Faith can fall into this trap, and its adherent have sadly fallen into it on a number of occasions. But it is important to point out Christianity's particular great virtue in respect to this source of tension between religion and science: Christianity believes that God became a particular man. In the Incarnation, the union between Creator and Creature, we see the paradigm of the ancient world flipped on its head. This inversion nicely corresponds as a kind of corrective to a broadly Platonic worldview. It is true that the Church took a great deal of time and is still taking a great deal of time coming to understand the profound insight of the doctrine of "Verbum caro factum est." But it is also true that in this union there is a pattern for union between science and religion: that is, a recognition that the universal and abstract Truth is embodied in the endless particularity of the universe. St. Bonaventure once wrote in his Breviloquium, "If physical nature was to be complete in itself, reflecting also the manifold wisdom of the first Principle, there had to be a multiplicity of forms, such as appears in minerals, plants, and animals." The open and diligent study of nature through the scientific method fully accepts - in fact, must assume - the integral intelligibility of the universe which it studies. This is the greatness of modern science: it takes seriously the notion that the universe has an intelligibility all its own.
But back to the specter of geocentrism: the geocentrist of the third type I mentioned has not abandoned the notion that a priori logical systems can determine the answers to questions of physical and cosmological concern apart from observation and careful methodological science.
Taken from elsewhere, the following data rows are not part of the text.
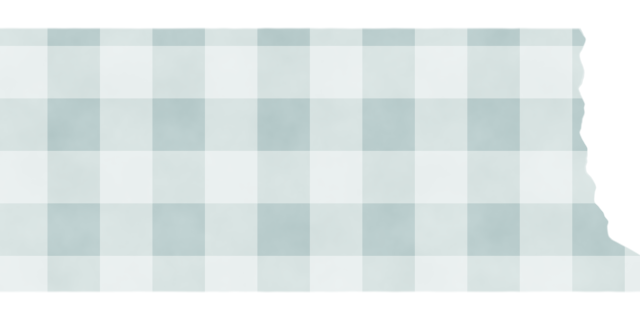
Reproduce this pattern procedurally as a Shadertoy shader.

```glsl
const vec3 PAPER = vec3(1.0);
const vec3 LIGHT = vec3(0.915, 0.938, 0.938);
const vec3 MID = vec3(0.842, 0.886, 0.882);
const vec3 DARK = vec3(0.725, 0.800, 0.800);

// Lengths are fractions of the canvas height.
const float PERIOD = 0.328;                       // one stripe plus one gap
const vec2 STRIPE_START = vec2(0.1484, 0.2005);   // left and lower stripe edges
const float STRIPE_SOFTNESS = 0.0025;
const float TAPE_BOTTOM = 0.0885;
const float TAPE_TOP = 0.911;
const float TAPE_SOFTNESS = 0.005;
const float TEAR_X = 1.82;
const float TEAR_WAVE = 0.008;
const float FIBRE_WIDTH = 0.006;
const float MOTTLE = 0.055;
const float GRAIN = 0.012;

float hash(vec2 p) {
    vec3 q = fract(vec3(p.xyx) * 0.1031);
    q += dot(q, q.yzx + 33.33);
    return fract((q.x + q.y) * q.z);
}

float valueNoise(vec2 p) {
    vec2 cell = floor(p);
    vec2 f = fract(p);
    f = f * f * (3.0 - 2.0 * f);
    float low = mix(hash(cell), hash(cell + vec2(1, 0)), f.x);
    float high = mix(hash(cell + vec2(0, 1)), hash(cell + vec2(1, 1)), f.x);
    return mix(low, high, f.y);
}

float fbm(vec2 p) {
    float sum = 0.0;
    float amplitude = 0.5;
    for (int i = 0; i < 4; i++) {
        sum += amplitude * valueNoise(p);
        p = mat2(1.6, 1.2, -1.2, 1.6) * p + 17.0;
        amplitude *= 0.5;
    }
    return sum / 0.9375;
}

// Coverage of vertical (x) and horizontal (y) stripes
vec2 stripes(vec2 p, float pixel) {
    vec2 offset = mod(p - STRIPE_START + 0.25 * PERIOD, PERIOD) - 0.5 * PERIOD;
    vec2 d = abs(offset) - 0.25 * PERIOD;
    float soft = max(STRIPE_SOFTNESS, 0.75 * pixel);
    return 1.0 - smoothstep(-soft, soft, d);
}

// Horizontal position of the torn end at height y
float tearEdge(float y) {
    float flare = max(0.65 - y, 0.0);
    float hook = max(0.25 - y, 0.0);
    float phase = 60.0 * (0.878 - y) - 2.3 * (1.0 - smoothstep(0.5, 0.75, y));
    float ragged = valueNoise(vec2(y * 65.0, 3.0)) - 0.5;
    return TEAR_X + 0.62 * flare * flare + hook
         + TEAR_WAVE * cos(phase) + 0.006 * ragged;
}

void mainImage(out vec4 fragColor, in vec2 fragCoord) {
    vec2 p = fragCoord / iResolution.y;
    float pixel = 1.0 / iResolution.y;

    // Gingham: crossing stripes add up to the dark squares
    vec2 weave = stripes(p, pixel);
    float layers = weave.x + weave.y;
    vec3 color = mix(LIGHT, MID, min(layers, 1.0));
    color = mix(color, DARK, max(layers - 1.0, 0.0));

    // Watercolour mottling, stronger where the dye is deeper
    float wash = fbm(p * 7.0) - 0.5;
    float grain = fbm(p * 38.0 + 9.0) - 0.5;
    float depth = 0.35 + 0.45 * layers;
    color += (MOTTLE * wash + GRAIN * grain) * depth * vec3(1.2, 1.0, 1.0);

    // Straight long edges, slightly uneven
    float waver = 0.0015 * (valueNoise(vec2(p.x * 30.0, 7.0)) - 0.5);
    float sideDistance = min(p.y - TAPE_BOTTOM, TAPE_TOP - p.y) + waver;
    float sideSoft = max(TAPE_SOFTNESS, pixel);
    float tape = smoothstep(-sideSoft, sideSoft, sideDistance);

    // Torn end, with distance corrected for the slope of the edge
    float edge = tearEdge(p.y);
    float slope = (tearEdge(p.y + 0.004) - tearEdge(p.y - 0.004)) / 0.008;
    float tearDistance = (edge - p.x) / sqrt(1.0 + slope * slope);
    tape *= smoothstep(-pixel, pixel, tearDistance);

    // Pale fibres exposed along the tear
    float fibres = FIBRE_WIDTH * valueNoise(vec2(p.y * 24.0, 11.0));
    float exposed = 1.0 - smoothstep(fibres - pixel, fibres + pixel, tearDistance);
    color = mix(color, LIGHT, 0.6 * exposed);

    fragColor = vec4(mix(PAPER, color, tape), 1.0);
}
```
Thought experiments do continue to be an important part of science, but they require follow up with real experiments to test if the researcher's assumptions bear out in concrete reality the way they seem to do in abstract thought. Faith, too, is not an abstract: in the person of Christ we see faith revealed as something concrete. The unhealthy practice of clinging to the triumph of abstraction as do these geocentrists is not merely a danger to science, but to faith as well.
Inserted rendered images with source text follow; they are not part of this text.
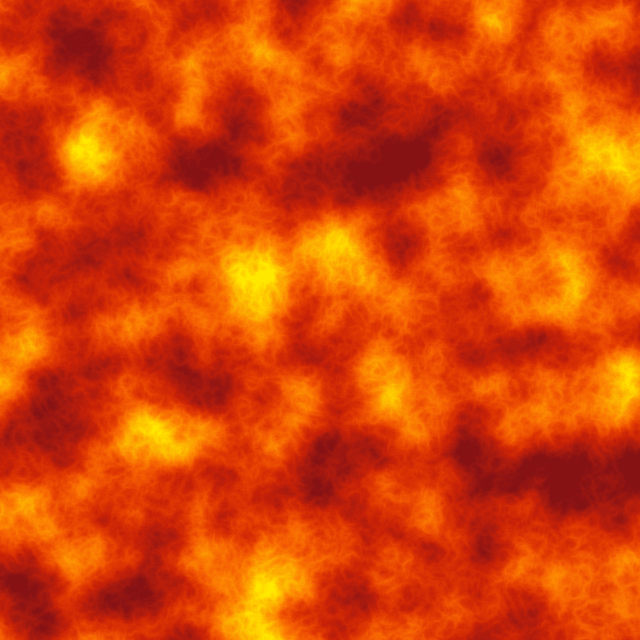
A WebGL 2 fragment shader for this texture:

```glsl
#version 300 es
precision highp float;

#define BASE_CELLS 6.0      // cells of the coarsest octave across the canvas
#define OCTAVES 6
#define SMOOTH_OCTAVES 3    // finer octaves are creased into bright threads
#define GAIN 0.51
#define CREASE_GAIN 1.9
#define MEAN_ABS 0.172      // average of abs(gradientNoise)
#define HEAT_CENTER 3.0     // ramp position of the mean noise value
#define HEAT_CONTRAST 5.7   // ramp stops per unit of noise
#define SEED 17.0

uniform vec2 u_resolution;
out vec4 fragColor;

// Integer hash of a lattice cell, two values in -1..1
vec2 hash2(vec2 cell) {
    uvec2 v = uvec2(ivec2(cell)) * 1664525u + 1013904223u;
    v.x += v.y * 1664525u;
    v.y += v.x * 1664525u;
    v ^= v >> 16u;
    v.x += v.y * 1664525u;
    v.y += v.x * 1664525u;
    v ^= v >> 16u;
    return vec2(v & 0xffffu) / 32767.5 - 1.0;
}

float cornerSlope(vec2 cell, vec2 corner, vec2 local) {
    return dot(normalize(hash2(cell + corner)), local - corner);
}

float gradientNoise(vec2 p) {
    vec2 cell = floor(p);
    vec2 f = p - cell;
    vec2 fade = f * f * f * (f * (f * 6.0 - 15.0) + 10.0);
    float low = mix(cornerSlope(cell, vec2(0, 0), f), cornerSlope(cell, vec2(1, 0), f), fade.x);
    float high = mix(cornerSlope(cell, vec2(0, 1), f), cornerSlope(cell, vec2(1, 1), f), fade.x);
    return mix(low, high, fade.y);
}

// Soft clouds in the coarse octaves, thin bright threads in the fine ones
float fireNoise(vec2 p) {
    const mat2 doubleAndTurn = mat2(1.6, 1.2, -1.2, 1.6);
    float sum = 0.0;
    float amplitude = 1.0;
    for (int i = 0; i < OCTAVES; i++) {
        float n = gradientNoise(p);
        if (i >= SMOOTH_OCTAVES) n = CREASE_GAIN * (MEAN_ABS - abs(n));
        sum += amplitude * n;
        amplitude *= GAIN;
        p = doubleAndTurn * p + SEED;
    }
    return sum;
}

// Dark ember red through orange to yellow
vec3 heatColor(float heat) {
    const int LAST = 7;
    const vec3 ramp[8] = vec3[8](
        vec3(0.53, 0.07, 0.08), vec3(0.65, 0.10, 0.06),
        vec3(0.78, 0.13, 0.03), vec3(0.88, 0.22, 0.01),
        vec3(0.96, 0.37, 0.01), vec3(0.99, 0.53, 0.01),
        vec3(0.99, 0.72, 0.01), vec3(1.00, 0.91, 0.00));
    heat = clamp(heat, 0.0, float(LAST));
    int stop = min(int(heat), LAST - 1);
    return mix(ramp[stop], ramp[stop + 1], heat - float(stop));
}

void main() {
    vec2 uv = gl_FragCoord.xy / u_resolution.y;
    float heat = HEAT_CENTER + HEAT_CONTRAST * fireNoise(uv * BASE_CELLS + SEED);
    fragColor = vec4(heatColor(heat), 1.0);
}
```
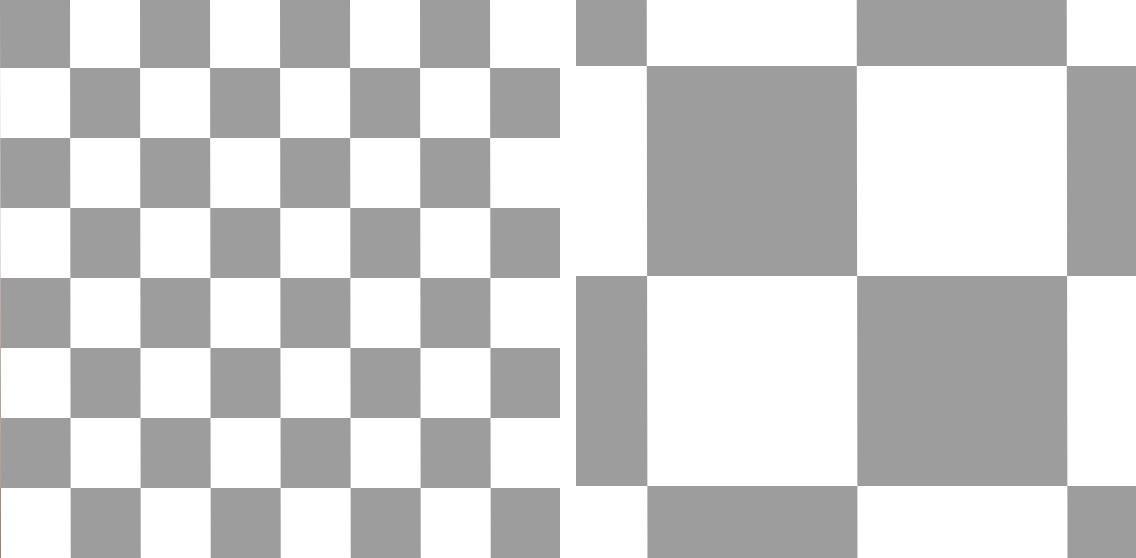
Left, the full canvas; right, a detail of the centre.
A Shadertoy shader for this pattern:

```glsl
// Signed distance to the nearest cell border: positive in even cells, negative in odd
vec2 borderDistance(vec2 cell) {
    return 0.5 - abs(mod(cell + 0.5, 2.0) - 1.0);
}

void mainImage(out vec4 fragColor, in vec2 fragCoord) {
    // Eight square cells across, anchored at the bottom edge
    vec2 cell = 8.0 * fragCoord / iResolution.x;
    float pixel = 8.0 / iResolution.x;

    // Slight lean: columns drift right toward the bottom
    cell.x -= 0.0013 * (8.0 - cell.y);

    // Smoothed checker: the product of both axis signs gives the parity
    vec2 parity = clamp(2.0 * borderDistance(cell) / pixel, -1.0, 1.0);
    float white = 0.5 + 0.5 * parity.x * parity.y;
    vec3 color = mix(vec3(0.616), vec3(1.0), white);

    // Thin brown sliver left uncovered along the lower left edge
    float sliver = clamp(0.5 - (cell.x + 0.003) / pixel, 0.0, 1.0);
    color = mix(color, vec3(0.45, 0.31, 0.22), sliver * step(cell.y, 4.0));

    fragColor = vec4(color, 1.0);
}
```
In a very important way, modern methodological science can be seen as an important correction and complement to faith. In its better moments, especially more recently, the Church has come to this conclusion. It is only fair to say that it has never strayed too far from this conclusion as a whole, even if particular moments and events do represent a tragic history in which members of the Church seemed to have forgotten the lesson of the Incarnation.